Political interference in the administration and education of universities has increased in recent times. Cronies of politicians are appointed to various institutions at the expense of the experienced and capable officers.
It is also tragic that even high ranking officers of the university administration have become spokespersons for politicians. Therefore, the FUTA demand that political interference with universities be ended is to be commended.
It is an accepted methodology to evaluate a portfolio with creative works or to have an aptitude test to select students for visual and performing art education. This was in use for a long time in this country, but it has been stopped on a directive of the Higher Education minister without any prior notice.
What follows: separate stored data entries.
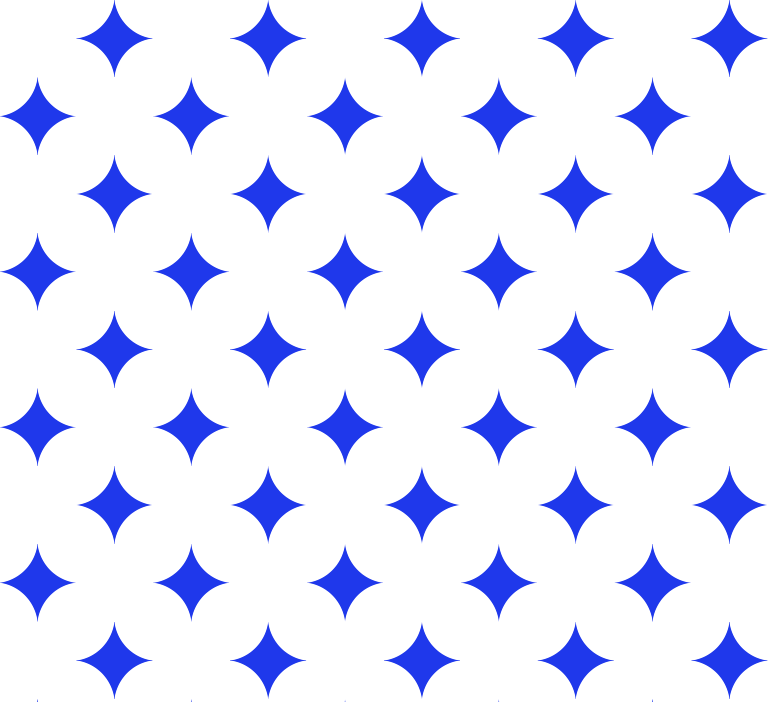
This pattern is drawn by a Shadertoy shader. Its source:

```glsl
// Staggered rows of four-pointed blue stars on white.
// Each row is a mod repeat, alternate rows shift by half a pitch, and each
// star is the space left between four circles that meet at its tips.

const vec3  PAPER_COLOR = vec3(1.0);
const vec3  STAR_COLOR  = vec3(0.12, 0.22, 0.92);

// Lengths are fractions of the canvas width, measured from the top left.
const vec2  PITCH       = vec2(0.2002, 0.10124); // star spacing, row spacing
const vec2  FIRST_STAR  = vec2(0.1490, 0.0501);  // centre of the first star
const vec2  STAR_RADIUS = vec2(0.0491, 0.0501);  // centre to tip
const float ARC_CENTER  = 1.16;                  // in star radii; 1 gives needle tips
const float EDGE_PIXELS = 1.2;                   // width of the smoothed edge

// Signed distance to a star with tips at unit distance, negative inside.
float starDistance(vec2 p) {
    p = abs(p);
    float arcRadius = length(vec2(ARC_CENTER - 1.0, ARC_CENTER));
    float arc = arcRadius - length(p - ARC_CENTER);
    float diamond = (p.x + p.y - 1.0) * 0.7071; // cuts off space past the tips
    return max(arc, diamond);
}

// Offset from the nearest star centre in the staggered lattice.
vec2 staggeredOffset(vec2 p) {
    p -= FIRST_STAR;
    float row = floor(p.y / PITCH.y + 0.5);
    float shift = 0.5 * mod(row, 2.0) * PITCH.x;
    float x = mod(p.x - shift + 0.5 * PITCH.x, PITCH.x) - 0.5 * PITCH.x;
    return vec2(x, p.y - row * PITCH.y);
}

void mainImage(out vec4 fragColor, in vec2 fragCoord) {
    vec2 p = vec2(fragCoord.x, iResolution.y - fragCoord.y) / iResolution.x;
    float d = starDistance(staggeredOffset(p) / STAR_RADIUS);

    // Half the smoothed edge, converted from pixels to star radii.
    float edge = 0.5 * EDGE_PIXELS / (iResolution.x * STAR_RADIUS.x);
    float coverage = 1.0 - smoothstep(-edge, edge, d);
    fragColor = vec4(mix(PAPER_COLOR, STAR_COLOR, coverage), 1.0);
}
```
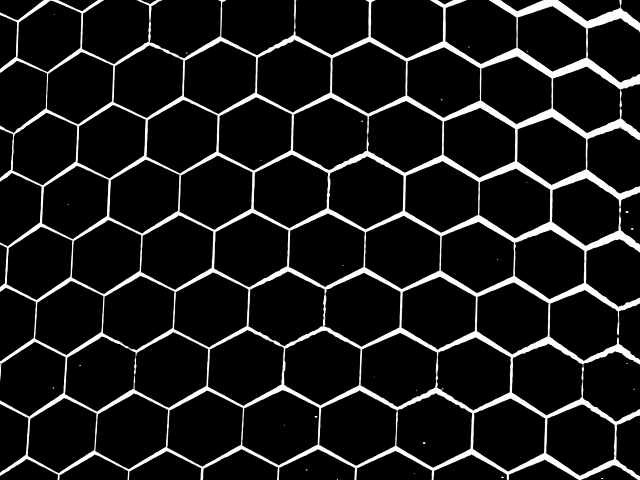
This pattern is drawn by a Shadertoy shader. Its source:

```glsl
// White wire honeycomb on black, gently bulged and sagging toward its sides.
// The canvas is bent into a regular hexagon lattice; strand widths then depend
// on direction and place, with rough edges and a scatter of small specks.

float hash(vec2 p) {
    vec3 q = fract(vec3(p.xyx) * 0.1031);
    q += dot(q, q.yzx + 33.33);
    return fract((q.x + q.y) * q.z);
}

float noise(vec2 p) {
    vec2 i = floor(p), f = fract(p);
    f = f * f * (3.0 - 2.0 * f);
    return mix(mix(hash(i), hash(i + vec2(1, 0)), f.x),
               mix(hash(i + vec2(0, 1)), hash(i + vec2(1, 1)), f.x), f.y);
}

// Bend canvas coordinates into a lattice with unit spacing across
vec2 toLattice(vec2 p) {
    float side = p.x + 0.073;
    float y = p.y + (0.105 + 0.08 * p.y) * side * side;
    float row = 8.2 * y + 0.24 * y * y;
    float x = p.x - 0.034 * p.y + 0.02 * p.y * p.y;
    float column = (6.295 * x + 0.898 * x * x * x) * (1.0 + 0.036 * p.y) - 0.12 * x * x;
    return vec2(column, row * 0.866);
}

// Offset from the centre of the nearest hexagon
vec2 hexOffset(vec2 q) {
    vec2 period = vec2(1.0, 1.732);
    vec2 a = q - period * floor(q / period + 0.5);
    vec2 b = q - period * (floor(q / period) + 0.5);
    return dot(a, a) < dot(b, b) ? a : b;
}

// Signed distance to the wire, negative inside it
float wire(vec2 p) {
    vec2 q = toLattice(p);
    vec2 h = hexOffset(q);
    vec2 center = q - h;

    // Upright strands: thin, each with its own width
    vec2 edge = center + vec2(h.x > 0.0 ? 0.5 : -0.5, 0.0);
    float uprightWidth = mix(0.0013, 0.0028, hash(floor(edge * vec2(4.0, 2.31) + 0.5) + 71.0));
    float upright = (0.5 - abs(h.x)) * 0.159 - uprightWidth;

    // Slanted strands: thicker toward each cell top and toward the right
    float rising = smoothstep(-0.06, 0.06, h.x * (h.y > 0.0 ? -1.0 : 1.0));
    float apex = h.y > 0.0 ? 1.0 - 2.0 * abs(h.x) : 2.0 * abs(h.x);
    float falling = mix(0.0024, 0.0043, smoothstep(-0.45, 0.25, p.x));
    float slantWidth = mix(falling, 0.0042, rising) * (0.7 + 0.6 * clamp(apex, 0.0, 1.0));
    slantWidth *= 0.85 + 0.3 * noise(q * 1.7 + 40.0);
    slantWidth += smoothstep(0.1, 0.6, p.x) * max(0.0025 + 0.005 * p.y, 0.001);
    float slant = (0.5 - dot(abs(h), vec2(0.5, 0.866))) * 0.144 - slantWidth;

    // Ragged edges, worse in patches and at the far right
    float wear = 0.0007 + 0.0022 * smoothstep(0.65, 0.85, noise(p * 9.0 + 17.0))
               + 0.003 * smoothstep(0.5, 0.66, p.x);
    return min(upright, slant) + (noise(p * 160.0 + 200.0) - 0.5) * wear;
}

// Signed distance to sparse specks, denser at lower right
float specks(vec2 p) {
    vec2 cell = floor(p * 18.0);
    float chance = 0.05 + 0.09 * smoothstep(-0.1, 0.5, p.x - p.y);
    if (hash(cell + 90.0) > chance) return 1.0;
    vec2 spot = 0.2 + 0.6 * vec2(hash(cell + 130.0), hash(cell + 170.0));
    vec2 d = (fract(p * 18.0) - spot) / 18.0;
    return length(d * vec2(0.8, 1.2)) - mix(0.0006, 0.0024, pow(hash(cell + 210.0), 2.0));
}

void mainImage(out vec4 fragColor, in vec2 fragCoord) {
    vec2 p = fragCoord / iResolution.y;
    p -= vec2(0.6806, 0.4809) * vec2(iResolution.x / iResolution.y * 0.75, 1.0);
    float soft = 0.65 / iResolution.y;
    float ink = 1.0 - smoothstep(-soft, soft, min(wire(p), specks(p)));
    fragColor = vec4(vec3(0.995 * ink), 1.0);
}
```
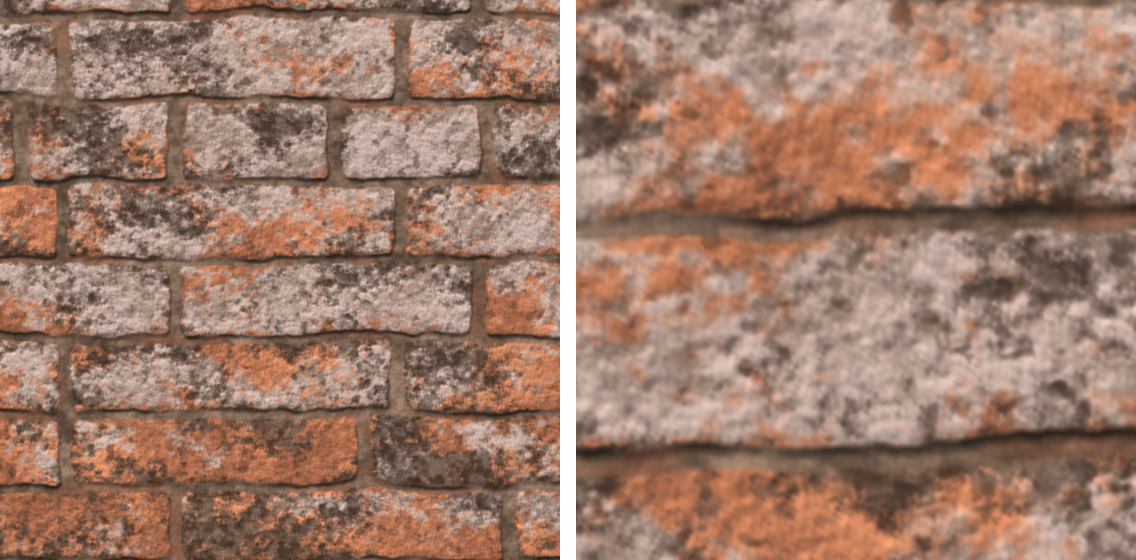
Left, the full canvas; right, a detail of the centre.
Give the GLSL for this texture, as a WebGL 2 fragment shader.

```glsl
#version 300 es
precision highp float;
// Weathered brick wall: seven staggered courses of long clay bricks in brown mortar.
// Bricks are warped rounded boxes that cast a shadow downward; layered noise
// spreads pale limewash and dark soot softly over the orange clay.
uniform vec2 u_resolution;
out vec4 fragColor;

float hash(vec2 p) {
  return fract(sin(dot(p, vec2(127.1, 311.7))) * 43758.5453);
}

float noise(vec2 p) {
  vec2 i = floor(p), f = fract(p);
  f = f * f * (3.0 - 2.0 * f);
  return mix(mix(hash(i), hash(i + vec2(1, 0)), f.x),
             mix(hash(i + vec2(0, 1)), hash(i + vec2(1, 1)), f.x), f.y);
}

// Layered noise, roughly 0..1
float fbm(vec2 p, int octaves) {
  float sum = 0.0, total = 0.0, amp = 0.5;
  for (int i = 0; i < octaves; i++) {
    sum += amp * noise(p);
    total += amp;
    amp *= 0.55;
    p = mat2(1.6, 1.2, -1.2, 1.6) * p + 17.3;
  }
  return sum / total;
}

// Signed distance to the nearest brick; also gives its cell and local position
float brickDistance(vec2 p, out vec2 id, out vec2 local) {
  float course = 0.03 + 7.674 * p.y - 0.506 * p.y * p.y; // courses grow taller upward
  float n = floor(course);
  float pitch = mix(0.6, 0.535, mod(n, 2.0));
  float start = mix(0.11, 0.32, mod(n + step(n, 1.5), 2.0)) + 0.02 * (hash(vec2(n, 3.0)) - 0.5);
  if (n == 5.0) pitch *= 0.52; // one course of short bricks
  float along = (p.x - start) / pitch;
  id = vec2(floor(along), n);
  vec2 size = vec2(pitch, 1.0 / (7.674 - 1.012 * p.y));
  local = (fract(vec2(along, course)) - 0.5) * size;
  vec2 gap = vec2(0.009, 0.006) + vec2(0.007, 0.004) * vec2(hash(id + 5.0), hash(id + 9.0));
  vec2 q = abs(local) - size * 0.5 + gap + 0.012;
  return length(max(q, 0.0)) + min(max(q.x, q.y), 0.0) - 0.012;
}

void main() {
  vec2 uv = gl_FragCoord.xy / u_resolution;
  float soft = max(0.0032, 1.0 / u_resolution.y);

  // Uneven courses and slightly chipped edges
  vec2 p = uv;
  p += 0.024 * (vec2(fbm(uv * 6.0, 3), fbm(uv * 6.0 + 31.0, 3)) - 0.5);
  p += 0.011 * (vec2(fbm(uv * 30.0, 3), fbm(uv * 30.0 + 57.0, 3)) - 0.5);

  vec2 id, local, otherId, otherLocal;
  float d = brickDistance(p, id, local);
  float shade = brickDistance(p + vec2(-0.003, 0.008), otherId, otherLocal);

  // Fine surface grain and its relief, lit from above
  float grain = fbm(uv * 85.0, 3);
  float grit = fbm(uv * 70.0 + 80.0, 3);
  float relief = grain - fbm((uv + vec2(-0.002, 0.004)) * 85.0, 3);

  // Mortar with the shadow of the brick above
  float patches = smoothstep(0.2, 0.8, 0.6 * fbm(uv * 18.0 + 12.0, 4) + 0.4 * grit);
  vec3 mortar = mix(vec3(0.33, 0.26, 0.21), vec3(0.64, 0.52, 0.44), patches);
  mortar = mix(mortar, vec3(0.57, 0.36, 0.27), 0.6 * smoothstep(0.48, 0.68, fbm(uv * 11.0 + 70.0, 4)));
  mortar *= 1.0 + 0.35 * relief;
  float ragged = 0.35 + 0.65 * smoothstep(0.3, 0.6, fbm(uv * 13.0 + 25.0, 3));
  mortar *= 1.0 - 0.6 * ragged * smoothstep(0.003, -0.006, shade);

  // Orange clay, each brick a little different
  float tone = smoothstep(0.2, 0.8, 0.6 * fbm(uv * 11.0 + id * 2.0, 4) + 0.4 * grain);
  vec3 clay = mix(vec3(0.59, 0.36, 0.26), vec3(0.86, 0.55, 0.39), tone);
  clay *= 0.93 + 0.12 * hash(id + 2.0);

  // Limewash: heavier on the upper courses, worn off at the rims
  float rim = smoothstep(-0.014, 0.0, d);
  float washLevel = fbm(uv * vec2(7.0, 9.0) + id * 3.7, 5) + 0.4 * (grit - 0.5)
                  + 0.16 * (hash(id + 21.0) - 0.5) + 0.24 * smoothstep(0.0, 0.6, uv.y) - 0.16 - 0.1 * rim;
  vec3 lime = mix(vec3(0.56, 0.48, 0.44), vec3(0.79, 0.71, 0.68), smoothstep(0.22, 0.66, 0.5 * grain + 0.5 * fbm(uv * 20.0 + 3.0, 4)));
  vec3 face = mix(clay, lime, 0.9 * smoothstep(0.36, 0.6, washLevel));

  // Soot in soft blotches and small pits
  float sootLevel = fbm(uv * vec2(8.0, 11.0) + id * 5.3 + 40.0, 5) + 0.4 * (0.5 - grain)
                  + 0.14 * (hash(id + 33.0) - 0.5) + 0.05 * rim;
  vec3 soot = mix(vec3(0.25, 0.19, 0.16), vec3(0.45, 0.37, 0.32), smoothstep(0.25, 0.75, grit));
  face = mix(face, soot, 0.88 * smoothstep(0.5, 0.76, sootLevel));
  face = mix(face, vec3(0.27, 0.19, 0.15), 0.45 * smoothstep(0.62, 0.82, fbm(uv * 55.0 + 7.0, 3)));

  // Rounded edges: bright above, dark below
  face *= 1.0 + 0.45 * relief + rim * (local.y > 0.0 ? 0.03 : -0.14);

  vec3 color = mix(mortar, face, smoothstep(soft, -soft, d));
  fragColor = vec4(clamp(color, 0.0, 1.0), 1.0);
}
```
This will deal a severe blow to the process of producing creative artists as selections cannot based on GCE (Advanced Level) marks alone. Interviews are essential. As for Bachelor of Fine Arts or Bachelor of Visual Arts or Bachelor of Performing Arts degrees, candidates’ creative performance needs to be evaluated in addition to their the GCE A/L results, if those programmes are to be accepted by other universities in the world. The Higher Education Ministry directive is bound to lead to the UVPA losing recognition among its international counterparts.
The UVPA student intake for 2011 was doubled by bringing down the pass mark to 40% from 50% at the aptitude test. This has also been done by the Minister and has created many problems due to lack of facilities (Scrapping Aptitude Test: A bad decision – 2012.06.22 The Island).
UVPA big wigs silence vis-à-vis blatant political interference is regrettable. Though UGC is responsible for admitting university students, the universities have a say in matters such as the number of the students to be admitted, the criteria etc. The rights granted to Faculty Boards and Senates of the universities by the Universities ACT are now being violated by the political authority. Artists therefore support FUTA trade union action wholeheartedly.
Salaries of university teachers
If Sri Lanka is to realise its dream of being Asia’s Knowledge Hub, universities have a pivotal role to play. For this, the intellectuals, researchers, specialists and creative artists should be motivated to work in a free environment. They should be satisfied with the facilities they get. But, as regards their salaries and facilities available to them, Sri Lankan universities lag behind their counterparts in the region.
The government has called upon expatriate Sri Lankan intellectuals and specialists to return home and help develop the country, but it has done precious little to attract them. The universities are the ideal place for the returning expats to continue their experiments, studies and engage in creative pursuits but the conditions at local universities are so appalling that even their teachers who go overseas for educational purposes are reluctant to come back.
Establishing an academic service, formulating a suitable salary scale and providing the required facilities are necessary to stop the brain drain.
(Sarath Chandrajeewa is Sculptor/Professor at Faculty of Visual Arts University of the Visual and Performing Arts)